After spending a few months in Charleston, Jackson went back to the Waxhaws, then moved to North Carolina to study law. He eventually read under three lawyers—Charles Bruce of Martinville, Spruce Macay of Salisbury, and John Stokes of Montgomery County. All three men were successful gentlemen in their own right; they also provided Jackson with a political and social network that bore fruit for the next fifty years. For example, Stokes’ niece married William B. Lewis, who became one of Jackson’s closest political advisors in the 1820s and early 1830s.

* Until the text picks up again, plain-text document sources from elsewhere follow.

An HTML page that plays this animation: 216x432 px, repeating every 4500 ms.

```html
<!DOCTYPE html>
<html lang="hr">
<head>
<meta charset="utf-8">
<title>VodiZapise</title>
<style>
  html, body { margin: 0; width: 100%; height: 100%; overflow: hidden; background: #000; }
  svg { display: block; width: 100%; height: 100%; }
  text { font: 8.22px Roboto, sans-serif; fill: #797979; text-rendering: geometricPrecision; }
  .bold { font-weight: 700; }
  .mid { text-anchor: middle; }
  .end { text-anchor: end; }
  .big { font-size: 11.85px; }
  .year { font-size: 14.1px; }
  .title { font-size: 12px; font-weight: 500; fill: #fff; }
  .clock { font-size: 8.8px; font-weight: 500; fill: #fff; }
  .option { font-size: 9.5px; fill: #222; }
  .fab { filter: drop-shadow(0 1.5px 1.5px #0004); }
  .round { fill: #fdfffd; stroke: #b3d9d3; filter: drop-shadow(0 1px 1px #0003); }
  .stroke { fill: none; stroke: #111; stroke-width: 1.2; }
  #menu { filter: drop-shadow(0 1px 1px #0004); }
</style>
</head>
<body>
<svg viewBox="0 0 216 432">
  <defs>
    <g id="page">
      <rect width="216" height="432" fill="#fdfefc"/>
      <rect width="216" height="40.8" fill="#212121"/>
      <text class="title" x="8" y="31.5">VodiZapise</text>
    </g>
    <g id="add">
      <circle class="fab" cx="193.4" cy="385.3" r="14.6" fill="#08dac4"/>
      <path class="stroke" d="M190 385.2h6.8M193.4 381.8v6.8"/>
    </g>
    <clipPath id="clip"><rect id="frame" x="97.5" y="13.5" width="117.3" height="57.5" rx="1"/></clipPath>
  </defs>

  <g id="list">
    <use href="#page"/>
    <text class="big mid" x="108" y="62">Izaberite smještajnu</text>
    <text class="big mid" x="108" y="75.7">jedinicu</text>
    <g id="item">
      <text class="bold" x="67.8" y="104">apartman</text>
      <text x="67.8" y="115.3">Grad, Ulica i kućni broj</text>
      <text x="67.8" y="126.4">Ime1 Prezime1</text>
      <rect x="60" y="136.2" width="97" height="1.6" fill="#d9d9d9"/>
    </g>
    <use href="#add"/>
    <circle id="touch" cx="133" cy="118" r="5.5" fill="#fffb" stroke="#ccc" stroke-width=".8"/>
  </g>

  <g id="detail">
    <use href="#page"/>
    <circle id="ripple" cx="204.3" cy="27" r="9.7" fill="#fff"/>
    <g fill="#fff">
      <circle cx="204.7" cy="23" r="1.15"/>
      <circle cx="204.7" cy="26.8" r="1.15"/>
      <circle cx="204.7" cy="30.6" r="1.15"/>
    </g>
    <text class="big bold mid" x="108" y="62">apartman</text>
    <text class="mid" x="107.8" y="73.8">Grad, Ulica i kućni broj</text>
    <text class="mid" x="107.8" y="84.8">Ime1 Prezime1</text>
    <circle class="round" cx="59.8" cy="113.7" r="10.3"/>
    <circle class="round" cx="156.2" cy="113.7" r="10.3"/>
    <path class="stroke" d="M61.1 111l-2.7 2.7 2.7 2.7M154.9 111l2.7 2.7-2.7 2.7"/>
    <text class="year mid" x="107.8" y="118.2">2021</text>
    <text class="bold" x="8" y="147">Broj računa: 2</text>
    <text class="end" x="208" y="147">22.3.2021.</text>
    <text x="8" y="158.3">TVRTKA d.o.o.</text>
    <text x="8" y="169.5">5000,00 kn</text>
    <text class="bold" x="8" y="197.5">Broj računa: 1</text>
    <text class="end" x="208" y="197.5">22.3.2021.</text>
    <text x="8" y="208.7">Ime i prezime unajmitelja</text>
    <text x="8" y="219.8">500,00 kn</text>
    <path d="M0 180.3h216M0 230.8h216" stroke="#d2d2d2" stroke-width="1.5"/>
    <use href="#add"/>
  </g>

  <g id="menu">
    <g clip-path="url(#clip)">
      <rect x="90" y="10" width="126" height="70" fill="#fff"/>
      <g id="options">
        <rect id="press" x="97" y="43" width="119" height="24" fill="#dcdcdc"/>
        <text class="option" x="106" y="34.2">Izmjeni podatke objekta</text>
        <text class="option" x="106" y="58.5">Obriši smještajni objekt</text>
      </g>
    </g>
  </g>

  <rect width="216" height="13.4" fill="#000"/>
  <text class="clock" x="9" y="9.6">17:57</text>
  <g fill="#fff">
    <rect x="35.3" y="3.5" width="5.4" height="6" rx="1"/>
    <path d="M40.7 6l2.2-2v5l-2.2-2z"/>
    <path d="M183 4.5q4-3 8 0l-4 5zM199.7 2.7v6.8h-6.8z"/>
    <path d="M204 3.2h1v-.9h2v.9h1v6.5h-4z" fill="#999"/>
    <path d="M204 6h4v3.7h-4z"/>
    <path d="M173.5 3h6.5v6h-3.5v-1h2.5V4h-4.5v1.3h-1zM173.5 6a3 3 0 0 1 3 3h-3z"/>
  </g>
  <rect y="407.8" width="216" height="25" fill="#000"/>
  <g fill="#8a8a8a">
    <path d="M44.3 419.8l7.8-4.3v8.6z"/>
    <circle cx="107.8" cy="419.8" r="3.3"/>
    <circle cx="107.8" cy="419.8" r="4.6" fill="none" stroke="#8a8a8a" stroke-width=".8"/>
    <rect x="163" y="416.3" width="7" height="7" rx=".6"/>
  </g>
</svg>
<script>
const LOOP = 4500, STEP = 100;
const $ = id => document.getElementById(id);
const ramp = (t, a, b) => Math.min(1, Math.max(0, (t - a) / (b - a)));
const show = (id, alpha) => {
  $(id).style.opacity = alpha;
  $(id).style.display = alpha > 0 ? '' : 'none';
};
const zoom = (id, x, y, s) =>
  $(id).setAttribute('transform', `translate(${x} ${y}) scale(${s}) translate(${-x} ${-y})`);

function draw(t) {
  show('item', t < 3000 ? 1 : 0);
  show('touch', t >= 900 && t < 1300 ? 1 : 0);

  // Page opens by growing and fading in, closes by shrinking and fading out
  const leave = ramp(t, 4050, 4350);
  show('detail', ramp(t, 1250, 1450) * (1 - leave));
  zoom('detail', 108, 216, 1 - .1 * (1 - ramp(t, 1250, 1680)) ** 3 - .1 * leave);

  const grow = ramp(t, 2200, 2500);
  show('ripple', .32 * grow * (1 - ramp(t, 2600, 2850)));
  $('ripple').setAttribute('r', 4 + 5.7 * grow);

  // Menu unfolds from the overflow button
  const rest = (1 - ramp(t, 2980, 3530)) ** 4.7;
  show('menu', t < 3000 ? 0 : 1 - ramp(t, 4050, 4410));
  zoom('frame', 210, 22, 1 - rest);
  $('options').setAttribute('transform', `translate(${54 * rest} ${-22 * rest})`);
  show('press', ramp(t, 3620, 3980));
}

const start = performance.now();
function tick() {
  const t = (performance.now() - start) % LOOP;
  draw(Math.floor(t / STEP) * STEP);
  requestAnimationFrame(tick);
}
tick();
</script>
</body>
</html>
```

More immediately, while studying with Macay, Jackson roomed with lawyer John McNairy. It was McNairy, appointed to a position as superior court judge in the Mero District, which included modern-day Middle Tennessee, who asked Jackson to become the district’s prosecuting attorney. When Jackson set out for Tennessee, he was accompanied by McNairy and other well-connected friends whom he had met in North Carolina.
During his time in Jonesboro, two circumstances in particular indicated that Jackson was already considered a member of the southern elite. One was his purchase of a slave woman by the name of Nancy. By making this financial investment, Jackson assumed one of the characteristics of wealth: the ownership of another human and his/her labor. In doing so, he was both following the example of his fellow lawyers and projecting his image as a gentleman of rank.
The second circumstance was Jackson’s duel with Waightstill Avery, a North Carolina lawyer who had declined the opportunity to train him. The origin of the dispute is unclear. Two of Jackson’s earliest biographers note that the two men were on opposite sides of a court case in Jonesboro. As Jackson wrote Avery in August 1788, “My character you have Injured; and further you have Insulted me in the presence of a court and a larg audianc.” He insisted that Avery “as a gentleman . . . give me Satisfaction.” The two men agreed to a duel, which saw both men miss their mark. They then agreed to conclude their quarrel amicably.
This was only the first of several duels and physical assaults in which Jackson was involved, but its importance centered on the message that it sent about him. In southern culture, only men of a certain class could call themselves gentlemen and demand satisfaction for insults to their character. That he could challenge Avery, a Princeton graduate and prominent attorney, and have him answer that challenge said that Jackson was a member of that elite class, even before he set foot in Nashville and married into the prominent Donelson family, the event that supposedly marked his entry into the southern gentry.
Of course, Jackson’s marriage to Rachel Donelson Robards gave him a significant kinship network that connected him financially and politically in ways that solidified his place among the upper class. It seems likely, however, that Jackson never would have been accepted into the established Donelson clan unless he was recognized as one of them, as a social equal.
Jackson’s elevation to elite status did not preclude him from identifying with the average American. His immediate family was not wealthy when he was a child. Their deaths before and during the Revolution left him without social and economic stability and forced him to find his own way in life. Jackson never forgot where he came from, and it informed his view of the common man and democratic politics.